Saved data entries

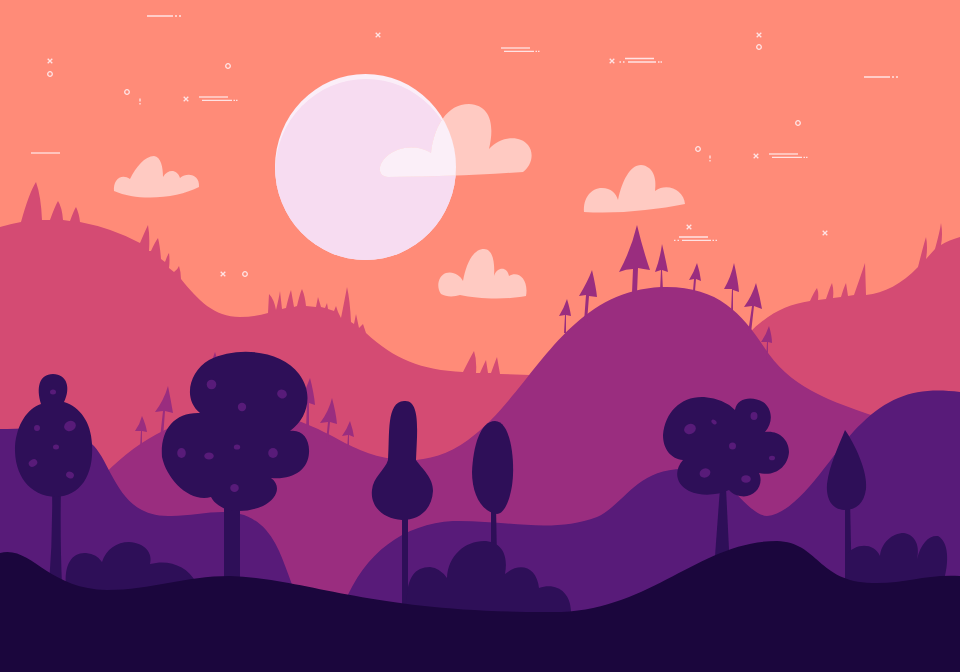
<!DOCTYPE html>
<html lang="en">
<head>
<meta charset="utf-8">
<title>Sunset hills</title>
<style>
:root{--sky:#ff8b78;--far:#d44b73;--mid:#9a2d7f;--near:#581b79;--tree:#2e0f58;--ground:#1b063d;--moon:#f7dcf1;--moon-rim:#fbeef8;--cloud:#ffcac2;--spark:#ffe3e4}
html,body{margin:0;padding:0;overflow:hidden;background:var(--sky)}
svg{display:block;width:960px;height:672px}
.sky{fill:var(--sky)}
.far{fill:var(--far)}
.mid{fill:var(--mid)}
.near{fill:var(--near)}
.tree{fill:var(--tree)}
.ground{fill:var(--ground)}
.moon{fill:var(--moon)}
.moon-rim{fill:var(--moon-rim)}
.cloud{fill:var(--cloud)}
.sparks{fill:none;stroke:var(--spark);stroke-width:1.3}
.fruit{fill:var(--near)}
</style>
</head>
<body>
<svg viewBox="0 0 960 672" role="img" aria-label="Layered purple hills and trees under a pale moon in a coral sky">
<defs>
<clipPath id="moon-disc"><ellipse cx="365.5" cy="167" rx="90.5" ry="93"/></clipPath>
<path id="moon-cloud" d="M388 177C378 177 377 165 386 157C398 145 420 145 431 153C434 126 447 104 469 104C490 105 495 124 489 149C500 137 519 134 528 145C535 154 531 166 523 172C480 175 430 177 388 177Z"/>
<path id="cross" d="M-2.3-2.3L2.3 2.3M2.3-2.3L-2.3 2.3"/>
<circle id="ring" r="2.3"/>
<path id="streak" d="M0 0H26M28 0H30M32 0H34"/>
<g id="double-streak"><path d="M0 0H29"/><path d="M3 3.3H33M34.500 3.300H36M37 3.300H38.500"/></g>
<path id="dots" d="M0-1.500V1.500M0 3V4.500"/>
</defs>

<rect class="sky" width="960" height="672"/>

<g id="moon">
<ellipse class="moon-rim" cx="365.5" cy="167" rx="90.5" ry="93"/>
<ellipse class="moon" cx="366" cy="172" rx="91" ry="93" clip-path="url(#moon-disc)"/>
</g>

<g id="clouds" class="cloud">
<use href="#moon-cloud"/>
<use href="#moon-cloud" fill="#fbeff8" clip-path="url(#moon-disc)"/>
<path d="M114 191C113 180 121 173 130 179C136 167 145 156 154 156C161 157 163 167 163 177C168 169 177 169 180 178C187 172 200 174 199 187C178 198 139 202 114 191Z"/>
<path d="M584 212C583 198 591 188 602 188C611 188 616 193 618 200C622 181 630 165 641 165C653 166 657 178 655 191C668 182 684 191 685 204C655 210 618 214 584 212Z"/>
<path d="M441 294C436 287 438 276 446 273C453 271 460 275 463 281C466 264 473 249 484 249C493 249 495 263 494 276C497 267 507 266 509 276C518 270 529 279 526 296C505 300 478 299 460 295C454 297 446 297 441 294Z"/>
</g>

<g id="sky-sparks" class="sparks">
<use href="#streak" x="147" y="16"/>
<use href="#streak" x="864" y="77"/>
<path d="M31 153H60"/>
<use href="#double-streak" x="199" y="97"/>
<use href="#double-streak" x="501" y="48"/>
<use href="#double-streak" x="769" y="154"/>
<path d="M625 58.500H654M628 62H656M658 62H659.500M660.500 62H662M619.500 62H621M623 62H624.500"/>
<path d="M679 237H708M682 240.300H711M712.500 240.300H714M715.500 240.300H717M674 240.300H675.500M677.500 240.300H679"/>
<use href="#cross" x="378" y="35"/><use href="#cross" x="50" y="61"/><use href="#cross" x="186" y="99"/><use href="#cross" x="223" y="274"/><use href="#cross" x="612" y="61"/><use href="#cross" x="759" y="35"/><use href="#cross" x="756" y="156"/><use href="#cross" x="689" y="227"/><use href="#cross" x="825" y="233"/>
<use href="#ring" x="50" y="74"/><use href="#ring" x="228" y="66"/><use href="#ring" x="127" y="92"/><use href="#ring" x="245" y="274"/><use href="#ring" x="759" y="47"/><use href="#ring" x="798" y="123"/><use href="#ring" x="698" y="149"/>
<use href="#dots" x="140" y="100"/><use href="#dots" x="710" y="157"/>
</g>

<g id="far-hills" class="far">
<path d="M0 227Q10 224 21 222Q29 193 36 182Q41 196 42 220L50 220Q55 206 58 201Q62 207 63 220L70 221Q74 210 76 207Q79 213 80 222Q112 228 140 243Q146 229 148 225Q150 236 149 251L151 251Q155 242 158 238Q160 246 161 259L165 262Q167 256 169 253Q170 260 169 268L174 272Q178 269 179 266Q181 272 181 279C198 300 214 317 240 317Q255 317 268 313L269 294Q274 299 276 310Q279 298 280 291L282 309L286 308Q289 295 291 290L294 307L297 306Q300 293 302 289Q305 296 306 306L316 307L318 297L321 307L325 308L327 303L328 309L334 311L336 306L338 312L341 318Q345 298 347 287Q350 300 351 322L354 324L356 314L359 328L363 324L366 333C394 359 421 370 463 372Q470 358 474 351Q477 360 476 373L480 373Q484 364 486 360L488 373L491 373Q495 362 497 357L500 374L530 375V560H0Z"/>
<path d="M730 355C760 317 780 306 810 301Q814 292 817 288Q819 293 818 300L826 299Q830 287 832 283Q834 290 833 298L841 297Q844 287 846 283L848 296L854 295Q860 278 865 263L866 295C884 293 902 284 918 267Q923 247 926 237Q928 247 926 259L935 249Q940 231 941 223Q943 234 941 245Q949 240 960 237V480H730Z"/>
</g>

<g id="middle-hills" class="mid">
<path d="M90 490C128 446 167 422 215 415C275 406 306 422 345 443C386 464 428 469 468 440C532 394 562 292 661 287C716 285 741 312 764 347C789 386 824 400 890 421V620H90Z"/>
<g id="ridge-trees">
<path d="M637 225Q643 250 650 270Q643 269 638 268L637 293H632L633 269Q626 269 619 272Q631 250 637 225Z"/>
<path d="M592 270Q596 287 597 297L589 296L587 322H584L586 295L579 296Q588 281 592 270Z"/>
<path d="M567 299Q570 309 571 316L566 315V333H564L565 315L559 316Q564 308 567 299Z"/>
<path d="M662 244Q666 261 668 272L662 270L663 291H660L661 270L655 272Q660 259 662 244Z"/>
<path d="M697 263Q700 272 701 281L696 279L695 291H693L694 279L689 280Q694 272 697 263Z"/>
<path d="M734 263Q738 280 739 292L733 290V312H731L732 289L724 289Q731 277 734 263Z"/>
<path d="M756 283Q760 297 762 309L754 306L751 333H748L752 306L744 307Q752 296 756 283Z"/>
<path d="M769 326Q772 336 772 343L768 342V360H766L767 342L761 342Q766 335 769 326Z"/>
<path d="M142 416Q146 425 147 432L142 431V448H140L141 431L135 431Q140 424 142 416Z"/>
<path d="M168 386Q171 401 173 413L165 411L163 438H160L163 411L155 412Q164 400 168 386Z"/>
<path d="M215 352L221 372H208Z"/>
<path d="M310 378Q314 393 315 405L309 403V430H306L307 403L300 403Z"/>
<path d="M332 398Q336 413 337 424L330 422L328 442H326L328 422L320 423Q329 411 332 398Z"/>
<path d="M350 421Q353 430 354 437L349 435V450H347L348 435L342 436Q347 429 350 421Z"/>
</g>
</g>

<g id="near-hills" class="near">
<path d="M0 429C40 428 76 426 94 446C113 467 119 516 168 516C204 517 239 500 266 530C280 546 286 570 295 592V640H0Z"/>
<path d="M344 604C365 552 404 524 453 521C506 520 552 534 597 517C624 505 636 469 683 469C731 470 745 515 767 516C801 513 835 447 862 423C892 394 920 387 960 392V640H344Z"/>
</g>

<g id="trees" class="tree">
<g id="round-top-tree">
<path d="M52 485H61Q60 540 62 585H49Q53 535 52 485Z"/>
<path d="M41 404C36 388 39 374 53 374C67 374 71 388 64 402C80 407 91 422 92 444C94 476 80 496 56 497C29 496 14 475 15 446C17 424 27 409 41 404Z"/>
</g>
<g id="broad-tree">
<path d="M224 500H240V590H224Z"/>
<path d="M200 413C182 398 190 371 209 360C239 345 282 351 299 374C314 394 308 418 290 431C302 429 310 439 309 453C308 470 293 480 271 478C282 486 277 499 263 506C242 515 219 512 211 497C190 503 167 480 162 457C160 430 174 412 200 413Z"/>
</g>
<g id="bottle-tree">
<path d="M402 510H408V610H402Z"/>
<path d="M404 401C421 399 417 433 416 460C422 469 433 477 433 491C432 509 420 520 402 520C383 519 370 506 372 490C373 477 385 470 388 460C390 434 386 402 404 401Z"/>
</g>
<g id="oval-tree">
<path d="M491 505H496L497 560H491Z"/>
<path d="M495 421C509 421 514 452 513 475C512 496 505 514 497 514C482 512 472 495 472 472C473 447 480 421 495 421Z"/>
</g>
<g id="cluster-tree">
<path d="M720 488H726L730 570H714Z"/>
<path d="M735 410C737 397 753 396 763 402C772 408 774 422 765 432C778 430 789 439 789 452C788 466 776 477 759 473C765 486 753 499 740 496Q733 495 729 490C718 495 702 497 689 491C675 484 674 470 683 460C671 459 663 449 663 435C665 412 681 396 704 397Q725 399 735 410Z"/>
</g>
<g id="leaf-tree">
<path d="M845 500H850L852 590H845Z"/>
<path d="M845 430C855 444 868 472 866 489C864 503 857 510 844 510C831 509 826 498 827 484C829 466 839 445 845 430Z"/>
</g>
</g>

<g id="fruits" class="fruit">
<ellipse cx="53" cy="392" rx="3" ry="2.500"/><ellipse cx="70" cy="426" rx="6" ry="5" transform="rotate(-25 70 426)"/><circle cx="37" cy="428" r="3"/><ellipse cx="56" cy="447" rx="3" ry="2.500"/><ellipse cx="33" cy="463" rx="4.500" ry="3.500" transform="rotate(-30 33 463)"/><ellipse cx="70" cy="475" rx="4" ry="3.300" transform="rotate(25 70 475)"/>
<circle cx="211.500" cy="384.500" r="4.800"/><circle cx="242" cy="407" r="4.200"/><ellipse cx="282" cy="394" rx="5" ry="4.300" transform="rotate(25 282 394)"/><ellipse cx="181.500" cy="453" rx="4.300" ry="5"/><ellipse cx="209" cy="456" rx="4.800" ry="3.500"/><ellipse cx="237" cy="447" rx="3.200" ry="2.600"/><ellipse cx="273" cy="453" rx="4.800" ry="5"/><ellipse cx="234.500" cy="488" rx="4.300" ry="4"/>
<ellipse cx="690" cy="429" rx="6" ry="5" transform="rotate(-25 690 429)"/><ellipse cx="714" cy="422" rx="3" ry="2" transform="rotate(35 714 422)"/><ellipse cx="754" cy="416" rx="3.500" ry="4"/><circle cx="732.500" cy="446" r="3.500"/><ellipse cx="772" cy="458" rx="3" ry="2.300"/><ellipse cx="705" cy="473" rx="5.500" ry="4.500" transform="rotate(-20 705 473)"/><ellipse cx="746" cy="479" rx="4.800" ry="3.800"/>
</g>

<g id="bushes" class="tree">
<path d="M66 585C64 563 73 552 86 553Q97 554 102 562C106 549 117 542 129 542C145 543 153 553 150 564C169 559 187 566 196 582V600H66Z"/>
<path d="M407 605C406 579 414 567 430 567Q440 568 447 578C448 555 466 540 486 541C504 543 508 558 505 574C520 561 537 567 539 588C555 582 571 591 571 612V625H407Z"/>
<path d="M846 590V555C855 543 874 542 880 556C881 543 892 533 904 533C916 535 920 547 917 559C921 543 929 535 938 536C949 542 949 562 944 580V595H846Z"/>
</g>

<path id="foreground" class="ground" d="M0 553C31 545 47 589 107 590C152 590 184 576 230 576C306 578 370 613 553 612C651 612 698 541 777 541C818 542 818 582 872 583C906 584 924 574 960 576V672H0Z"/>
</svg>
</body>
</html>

- _The problem_
What lines of the preceding data include the string "hills"? Pull them out.

- _Reply to the task_
<title>Sunset hills</title>
<svg viewBox="0 0 960 672" role="img" aria-label="Layered purple hills and trees under a pale moon in a coral sky">
<g id="far-hills" class="far">
<g id="middle-hills" class="mid">
<g id="near-hills" class="near">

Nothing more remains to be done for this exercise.